Barbara Garson's Down the Up Escalator: How the 99 Percent Live in the Great Recession was a book I saw on many "forthcoming books" nonfiction lists earlier this spring, and the title intrigued me enough so that I put a hold on it at the library. Then I heard the author speak on public radio, and while I didn't hear the entire program, I liked her point that we are thinking of our current financial situation in America all wrong--most peole date our financial "crisis" to 2008, while Garson posits that things have really not been that great (particularly for working stiffs) for a lot longer than that, back even to the late 1970s. The book is divided into three segments representing our financial lives: Our Jobs, Our Homes, and Our Savings.
And of course nothing here is that big a surprise either (at least, not if you're a downer book addict like me):
--"By the fall of 2010 there were fourteen million officially unemployed Americans--40 percent of them classified as the long-term unemployed. An additional ten million were working part-time but said they wanted full-time jobs. Fifteen million more had dropped out of the labor force since this recession began." (p. 46.)
--"California was the Wild West of mortgage innovation. Nine out of the top ten subprime lenders were based in California before the crash, and so were most of the top ten mortgage banks that failed. California has 12 percent of the U.S. population, but between 2005 and 2007 more than 56 percent of America's subprime mortgages originated in California..." (p. 149.)
But this is a book that's more about personal stories and analysis than a recitation of numbers. Consider this exchange between Garson and one of her interview subjects:
--"'What am I looking at here in Evansville?' I asked the lean fifty-year-old [Charles Whobrey, president of the local Teamster union] as he led us into his cubbyhole of an office. 'How could a town have gotten this depressed since Lehman Brothers collapsed?'
''You're not looking at the effects of just this recession,' he asserted. 'So many people here survive paycheck to paycheck, obviously living beyond their means, that when something like this hits...well, let me go back.
'I started working for the union in 1981...I started in March, and not a month later President Reagan fired the air traffic controllers. Permanently fired the strikers. That doesn't happen much in American history. Killing PATCO [the air traffic controllers' union] sent the signal to business--as it was supposed to--that it was okay to get rid of the unions. 'Uh-oh,' I said, 'I have the knack for gettin' involved right when the wheel's going into the mud.'"
And with unions went wages..." (p. 82.)
It's kind of a strange read. Garson does not, for the most part, provide really shocking details of homelessness or utter destitution. What she DOES provide is a rather unnerving portrait of an increasingly large group of people finding it a bit tougher, every single day, to keep and find jobs, to keep making their house payments, to stay out of debt after experiencing a health setback, to have anything for retirement; in other words, pretty much everyone's growing daily monetary struggles.

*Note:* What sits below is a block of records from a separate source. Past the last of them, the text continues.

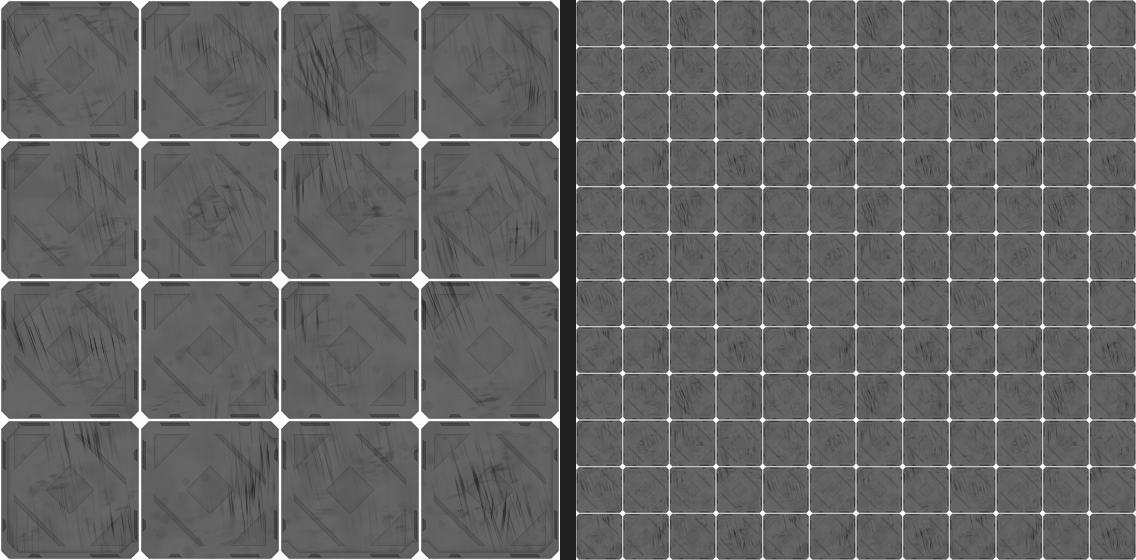
Left, the tile; right, the same tile 3 across and 3 down.
This texture is drawn by a WebGL 2 fragment shader. Its source:

```glsl
#version 300 es
precision highp float;
// Worn grey metal floor panels, four by four, with clipped corners, white joints and engraved shapes.
uniform vec2 u_resolution;
out vec4 outColor;

const float PANELS = 4.0;
const float PI = 3.14159;
const vec3 JOINT_WHITE = vec3(0.98);
const float METAL = 0.402;

float hash(vec2 p, float seed) {
    vec3 h = fract(vec3(p.xyx + seed * 1.37) * vec3(0.1031, 0.1030, 0.0973));
    h += dot(h, h.yzx + 33.33);
    return fract((h.x + h.y) * h.z);
}

vec2 hash2(vec2 p, float seed) {
    return vec2(hash(p, seed), hash(p, seed + 51.7));
}

float noise(vec2 p, float seed) {
    vec2 i = floor(p), f = fract(p);
    f = f * f * (3.0 - 2.0 * f);
    float low = mix(hash(i, seed), hash(i + vec2(1, 0), seed), f.x);
    float high = mix(hash(i + vec2(0, 1), seed), hash(i + vec2(1, 1), seed), f.x);
    return mix(low, high, f.y);
}

float cover(float d, float px) {
    return clamp(0.5 - d / px, 0.0, 1.0);
}

// Engraved area: flat tone, soft inner shade and a thin dark rim.
float engrave(float shade, float d, float tone, float rim, float px) {
    float inside = cover(d, px);
    shade *= mix(1.0, tone - 0.07 * exp(-abs(d) / 0.018), inside);
    return shade * (1.0 - rim * cover(abs(d + 0.002) - 0.0025, px));
}

// Cluster of parallel brush marks fading away from its centre.
float strokes(vec2 p, vec2 centre, float angle, vec2 freq, float reach, float seed) {
    vec2 q = p - centre;
    float c = cos(angle), s = sin(angle);
    q = vec2(c * q.x - s * q.y, s * q.x + c * q.y);
    float n = 0.6 * noise(q * freq, seed) + 0.4 * noise(q * freq * 2.1, seed + 7.0);
    return smoothstep(0.50, 0.95, n) * exp(-dot(q, q) / (reach * reach));
}

// Scratches, cross smears, round stains and mottling, different on every panel.
float wear(vec2 p, vec2 cell) {
    float seed = 11.0 + 17.0 * cell.x + 83.0 * cell.y;
    float dark = 0.06 * smoothstep(0.4, 0.9, noise(p * 7.0, seed)) + 0.03 * noise(p * 19.0, seed + 3.0);
    for (float i = 0.0; i < 4.0; i++) {
        vec2 rnd = hash2(cell + 5.0, i * 9.1 + 2.0);
        vec2 centre = (hash2(cell, i * 5.3 + 1.0) - 0.5) * 0.85;
        float reach = mix(0.13, 0.28, rnd.x);
        float lean = mix(-0.10, 0.38, rnd.x);
        dark += mix(0.08, 0.58, rnd.y * rnd.y) * strokes(p, centre, lean, vec2(64, 4), reach, seed + i);
        vec2 smear = centre.yx * vec2(-1, 1);
        dark += 0.34 * rnd.x * strokes(p, smear, mix(1.6, 1.9, rnd.y), vec2(34, 11), 0.14, seed + i + 20.0);
    }
    for (float i = 0.0; i < 18.0; i++) {
        vec2 spot = hash2(cell + 13.0, i * 3.7) - 0.5;
        float radius = mix(0.015, 0.05, hash(cell, i + 60.0));
        float ragged = length(p - spot) + 0.015 * noise(p * 40.0, seed);
        dark += 0.055 * (1.0 - smoothstep(radius * 0.8, radius + 0.010, ragged));
    }
    return min(dark, 0.55);
}

bool sideFramed(vec2 cell, vec2 dir) {
    vec2 fromCentre = cell - 0.5 * (PANELS - 1.0);
    bool outer = dot(fromCentre, dir) > 1.4;
    bool cornerPanel = min(abs(fromCentre.x), abs(fromCentre.y)) > 1.4;
    return outer && (cornerPanel || hash(cell + dir, 4.0) < 0.3);
}

// Raised strips on the outer sides and octagonal plates around some joints.
float plateDistance(vec2 p, vec2 cell) {
    float d = 1.0;
    for (float i = 0.0; i < 4.0; i++) {
        vec2 dir = round(vec2(cos(i * PI * 0.5), sin(i * PI * 0.5)));
        vec2 next = vec2(-dir.y, dir.x);
        vec2 edge = 0.5 - vec2(dot(p, dir), dot(p, next));
        bool framed = sideFramed(cell, dir);
        if (framed) d = min(d, edge.x - 0.052);
        vec2 joint = cell + 0.5 + 0.5 * (dir + next);
        bool middle = distance(joint, vec2(0.5 * PANELS)) < 0.1;
        if (framed || sideFramed(cell, next) || middle || hash(cell, i + 31.0) > 0.9)
            d = min(d, max(max(edge.x, edge.y) - 0.128, (edge.x + edge.y - 0.182) * 0.707));
    }
    return d;
}

// Long slanted slot and short tapered notch, folded onto all four sides.
float slotDistance(vec2 p) {
    if (p.x + p.y > 0.0) p = -p;
    if (p.y > p.x) p = p.yx;
    float depth = p.y + 0.479;
    float band = abs(depth - 0.009) - 0.010;
    float slot = abs(p.x + 0.25 - 0.7 * (depth - 0.009)) - 0.101;
    float notch = abs(p.x - 0.25) - 0.047 + depth;
    return max(band, min(slot, notch));
}

void main() {
    vec2 uv = gl_FragCoord.xy / u_resolution;
    vec2 grid = vec2(uv.x, 1.0 - uv.y) * PANELS;
    vec2 cell = mod(floor(grid), PANELS);
    vec2 p = fract(grid) - 0.5;
    float px = PANELS / min(u_resolution.x, u_resolution.y);

    // Engraved diamond, corner triangles and diagonal bars
    float box = max(abs(p.x), abs(p.y)) - 0.399;
    float diamond = (abs(p.x) + abs(p.y) - 0.174) * 0.707;
    float triangles = max(box, (0.542 - abs(p.x + p.y)) * 0.707);
    float bars = max(box, (abs(abs(p.x - p.y) - 0.456) - 0.023) * 0.707);
    float shade = METAL;
    shade = engrave(shade, diamond, 0.98, 0.10, px);
    shade = engrave(shade, triangles, 0.98, 0.10, px);
    shade = engrave(shade, bars, 0.93, 0.11, px);
    shade *= 1.0 - wear(p, cell);

    // Raised plates with a shadow along their edge
    float plate = plateDistance(p, cell);
    shade *= 1.0 - 0.26 * exp(-max(plate, 0.0) / 0.012);
    shade = mix(shade, mix(METAL * 1.02, shade, 0.25), cover(plate, px));
    shade = engrave(shade, slotDistance(p), 0.78, 0.25, px);

    // Panel outline and white joints
    vec2 edge = 0.5 - abs(p);
    float outline = max(0.0088 - min(edge.x, edge.y), (0.073 - edge.x - edge.y) * 0.707);
    shade *= 1.0 - 0.12 * exp(-max(-outline, 0.0) / 0.008);
    outColor = vec4(mix(JOINT_WHITE, vec3(shade), cover(outline, px)), 1.0);
}
```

I have read other similar books that I liked somewhat better: Richard Longworth's Caught in the Middle: America's Heartland in the Age of Globalism, for instance, or even Louis Uchitelle's The Disposable American: Layoffs and Their Consequences, which was published before 2008 and was therefore all the more prescient. But I did enjoy Garson's viewpoint, and I'd never heard of her before, so now I may look into some of her earlier books (including Electronic Sweatshop and All the Livelong Day: The Meaning and Demeaning of Routine Work).